Tom Cotton Rips Pelosi’s Decision to Open Capitol Police Offices in States

(USA Features) Sen. Tom Cotton on Tuesday acknowledged that U.S. Capitol Police work in tandem with federal agencies in most states but pushed back on House Speaker Nancy Pelosi’s decision to open branch offices for the USCP in Florida, California, and other states.

“I mean, first, let me say, I have the deepest admiration and gratitude for the frontline Capitol police officers, who keep us safe every single day,” Cotton, an Arkansas Republican and former U.S. Army infantry officer with multiple combat tours, told Fox News host Laura Ingraham Tuesday night.

“The Capitol Police, though, are there to protect the Capitol. They do work with us in our home states,” Cotton said.

“And I can tell you that the Capitol Police have always had a productive and cooperative and professional relationship with their federal counterparts here in Arkansas — FBI, Secret Service, U.S. Marshals, and also with our local police and local sheriff’s departments,” the Arkansas lawmaker continued.

“Those are the police forces that are here to help us in our home states and our home districts,” he said before pushing back on Pelosi’s decision to move offices into states.

“The Capitol Police need to be focused on our Capitol. I think Nancy Pelosi needs to explain why these offices should be opened up,” said the senator.

The dream ticket for the GOP -- Trump/DeSantis 2024 Flag! Claim yours for free here!

“I think it is convenient, as you say, that the first one is proposed to be opened in San Francisco, given the skyrocketing crime rates there and the fact that people can just walk in the CVS or Walgreens,” he continued.

“Maybe Nancy Pelosi should focus on the San Francisco police, and especially on her George Soros-backed prosecutor who refuses to prosecute basic shoplifting,” Cotton added.

In a statement, the U.S. Capitol Police said that opening up branch offices in states is no different than the FBI or Secret Service having field offices.

The reason why Florida and California were chosen first is because those states “are where the majority of our potential threats are.

“A regional approach to investigating and prosecuting threats against Members is important, so we will be working closely with the U.S. Attorney’s Offices in those locations,” the statement said, adding: “More field offices will be opening in the future.”

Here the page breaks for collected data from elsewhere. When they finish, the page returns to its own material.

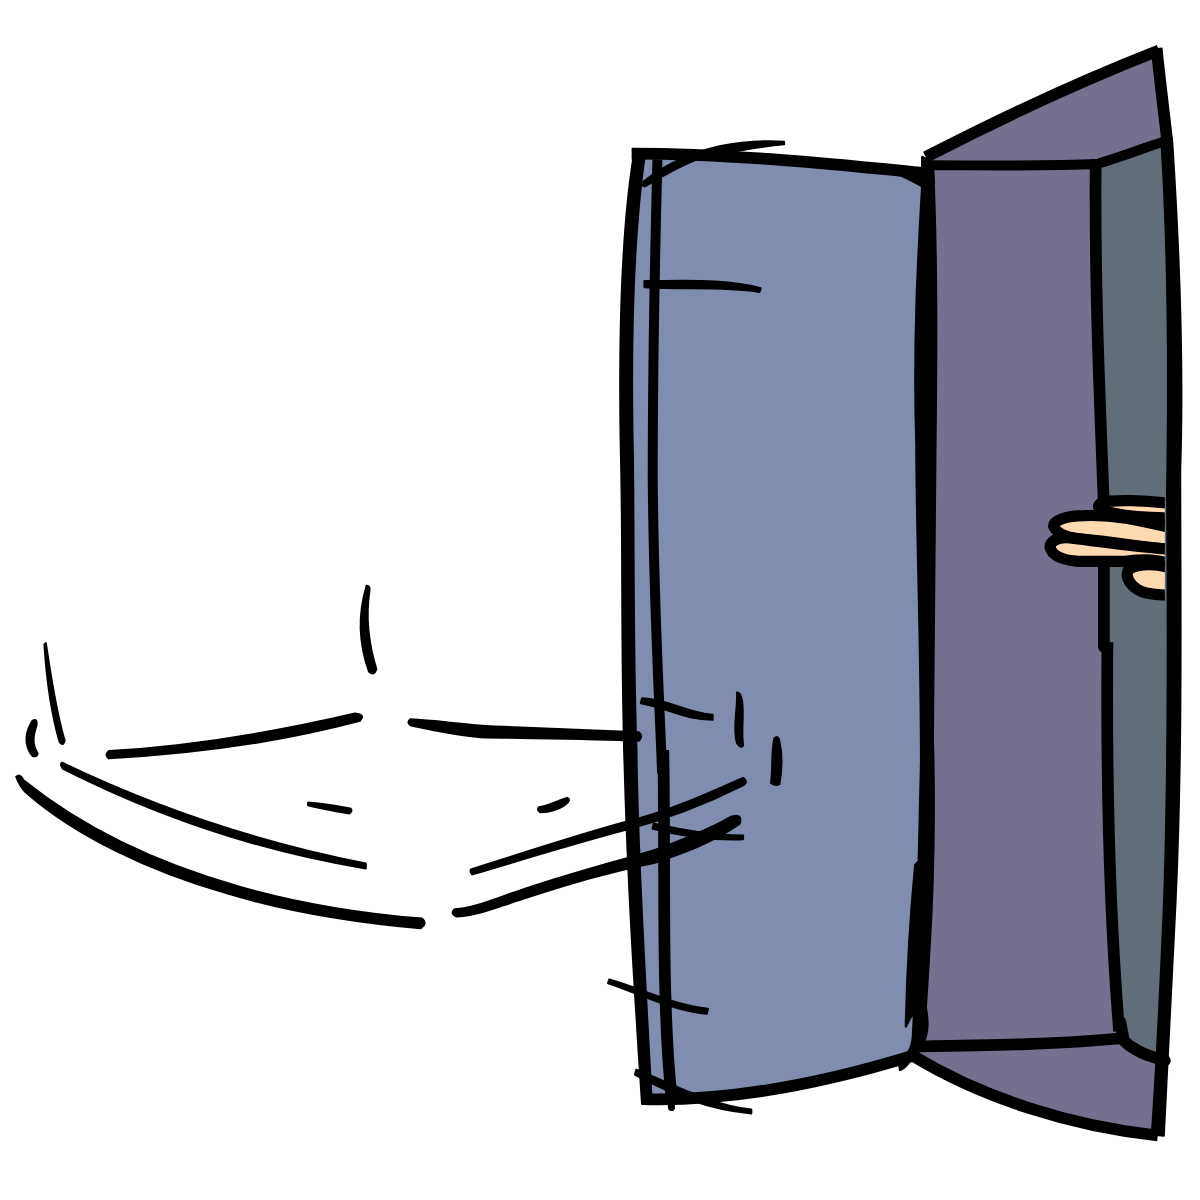
<!DOCTYPE html>
<html lang="en">
<head>
<meta charset="utf-8">
<title>Door swinging open</title>
<style>
  :root {
    --paper: #ffffff;
    --ink: #000000;
    --door-blue: #818dae;
    --frame-purple: #74718f;
    --gap-slate: #626d7a;
    --skin: #ffd9b0;
  }
  html, body { margin: 0; padding: 0; background: var(--paper); overflow: hidden; }
  .canvas { display: block; width: 1200px; height: 1200px; background: var(--paper); }
  .door-fill { fill: var(--door-blue); }
  .frame-fill { fill: var(--frame-purple); }
  .gap-fill { fill: var(--gap-slate); }
  .line { fill: none; stroke: var(--ink); stroke-width: 10; stroke-linejoin: miter; stroke-linecap: butt; }
  .round { stroke-linecap: round; stroke-linejoin: round; }
  .thin { stroke-width: 8.5; }
  .brush { fill: var(--ink); stroke: var(--ink); stroke-width: 2; stroke-linejoin: round; }
  .finger { fill: var(--skin); stroke: var(--ink); stroke-width: 9.5; stroke-linecap: round; stroke-linejoin: round; }
</style>
</head>
<body>
<svg class="canvas" viewBox="0 0 1024 1024" role="img" aria-label="A hand pushes a blue door open; motion lines sweep out to the left">
  <defs>
    <clipPath id="hand-edge"><rect x="860" y="400" width="134" height="130"/></clipPath>
  </defs>

  <g id="frame">
    <path class="frame-fill" d="M791 134C850 103 920 71 987 44L996 120C1006 230 1004 420 1003 560C1002 700 995 850 989 969C910 959 840 935 780 902Z"/>
    <path class="gap-fill" d="M936 140L996 120C1006 230 1004 420 1003 560C1002 700 997 810 992 906L957 886C949 800 947 660 944 540C943 400 935 290 936 140Z"/>
    <path class="line" d="M790 134C850 103 920 70 989 43"/>
    <path class="line" d="M987 41C989 62 993 94 996 120"/>
    <path class="brush" d="M991 118C997 210 998 300 996 420C997 540 997 680 993 780C990 850 987 910 983 968L993 969C996 905 1000 840 1003 770C1009 640 1007 510 1007 400C1010 310 1006 210 1000 118Z"/>
    <path class="line" d="M988 969C914 961 838 937 779 901"/>
    <path class="line thin" d="M789 141C840 141 885 142 938 140"/>
    <path class="line round thin" d="M939 139C957 134 976 126 993 121"/>
    <path class="line" d="M935 136C934 240 938 330 942 432"/>
    <path class="line round" d="M942 480L942 552"/>
    <path class="line" d="M945 548C944 660 946 770 955 880"/>
    <path class="line" d="M784 893C850 892 905 891 958 886"/>
    <path class="line round" d="M956 872L959 888C968 897 980 901 994 905"/>
  </g>

  <g id="hand" clip-path="url(#hand-edge)">
    <path class="finger" d="M1002 430C978 427 950 426 940 429Q934 433 942 436C960 441 981 442 1002 442Z"/>
    <path class="finger" d="M1002 451C976 445 955 439 925 440C910 440 899 444 899 449C902 456 911 459 924 460C954 463 976 467 1002 469Z"/>
    <path class="finger" d="M1002 469C970 467 946 463 913 459C902 458 896 462 896 467C898 475 907 478 920 479L960 479C978 477 987 477 1002 482Z"/>
    <path class="finger" d="M1002 486C988 480 971 481 963 486C959 494 967 503 978 506Q989 508 1002 508Z"/>
  </g>

  <g id="door">
    <path class="door-fill" d="M545 132C630 133 710 140 791 149L790 650L780 901C700 923 630 938 552 938C544 820 537 690 537 540C535 400 530 240 545 132Z"/>
    <path class="line" d="M539 131C625 131 710 140 792 148"/>
    <path class="brush" d="M765 148C777 147 788 145 796 147L797 156L787 159C780 155 772 151 765 148Z"/>
    <path class="brush" d="M541 132L550 133C539 210 538 300 540 390C541 480 540 560 543 640C544 740 551 840 556 942L548 942C542 850 536 760 533 650C530 550 532 470 530 390C528 290 530 200 541 132Z"/>
    <path class="line thin" d="M561 136C558 250 557 350 557 410C558 520 562 580 565 660"/>
    <path class="line" d="M566 640C568 740 564 850 573 936"/>
    <path class="line round" stroke-width="5" d="M572 930L573 945" style="stroke-width:6"/>
    <path class="line" d="M548 938C625 940 708 923 782 900"/>
    <path class="brush" d="M787 134L796 138C800 230 799 310 798 400L796 630C799 740 793 810 790 860C794 880 789 889 784 897C777 902 775 911 768 913L767 906C774 900 778 896 779 885L780 864C777 867 775 872 773 876C774 830 777 780 781 738L784 735L786 650C786 550 782 450 782 380C779 290 784 210 787 158Z"/>
  </g>

  <g id="door-edge-ticks">
    <path class="brush" d="M547 157C565 142 588 131 614 125C634 121 652 120 669 121L669 123C648 125 628 129 607 132C585 138 568 149 550 159Z"/>
    <path class="brush" d="M550 240C585 240 620 238 649 246L648 249C618 244 585 247 550 245Z"/>
    <path class="brush" d="M548 596C572 597 586 609 608 610L608 614C584 614 573 605 547 600Z"/>
    <path class="brush" d="M558 703C581 708 606 713 634 713L634 716C605 717 580 713 557 707Z"/>
    <path class="brush" d="M520 836C548 844 575 858 604 861L603 865C573 862 546 848 519 839Z"/>
    <path class="brush" d="M543 913C576 926 606 943 641 947L641 950C602 946 577 935 542 917Z"/>
  </g>

  <g id="swing-lines">
    <path class="brush" d="M14 663Q17 660 20 666C72 708 138 738 205 757C258 772 310 780 360 784Q365 788 359 792C303 787 246 778 193 762C127 743 64 713 22 676Q17 671 14 663Z"/>
    <path class="brush" d="M53 651C132 689 216 718 312 737L312 741C210 724 127 693 54 656Q51 652 53 651Z"/>
    <path class="brush" d="M93 641C167 637 234 625 303 609Q312 610 307 615C236 634 164 643 93 647Q89 644 93 641Z"/>
    <path class="brush" d="M350 614C374 615 396 619 422 620L545 625Q549 628 545 632C500 630 455 630 410 629C388 627 370 623 351 619Q347 617 350 614Z"/>
    <path class="brush" d="M402 742C450 727 495 712 536 701C572 692 605 677 634 664Q639 667 634 670C600 687 568 699 534 708C489 720 447 733 403 746Q401 744 402 742Z"/>
    <path class="brush" d="M388 776C405 775 425 766 444 760C488 745 528 735 560 725C585 716 607 707 624 697Q634 694 631 703C608 719 582 728 559 736C518 744 480 756 443 768C424 774 408 781 390 782Q384 780 388 776Z"/>
  </g>

  <g id="accent-dashes">
    <path class="brush" d="M313 500Q316 500 315 505C312 525 314 548 321 571Q319 577 315 573C306 548 306 523 313 500Z"/>
    <path class="brush" d="M39 549C43 575 47 605 55 632Q54 637 51 633C43 606 40 580 38 550Z"/>
    <path class="brush" d="M28 615Q32 613 31 619C28 628 27 635 32 643Q31 646 28 645C20 636 22 624 28 615Z"/>
    <path class="brush" d="M263 685C276 686 287 688 299 690Q301 692 298 694C286 692 274 690 263 687Z"/>
    <path class="brush" d="M460 689C470 687 477 683 484 681Q487 682 484 685C479 690 469 693 461 693Q458 691 460 689Z"/>
    <path class="brush" d="M629 591Q632 591 633 598C635 611 632 623 634 636Q632 639 629 634C625 620 630 605 629 591Z"/>
    <path class="brush" d="M661 630Q664 627 665 633C668 646 667 657 665 669Q662 671 658 668C660 655 658 643 661 630Z"/>
  </g>
</svg>
</body>
</html>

Critics are also questioning whether the Capitol Police have any jurisdiction beyond the U.S. Capitol, and why branch offices are needed now when they weren’t needed before.

The agency is also hiring, according to a Twitter post.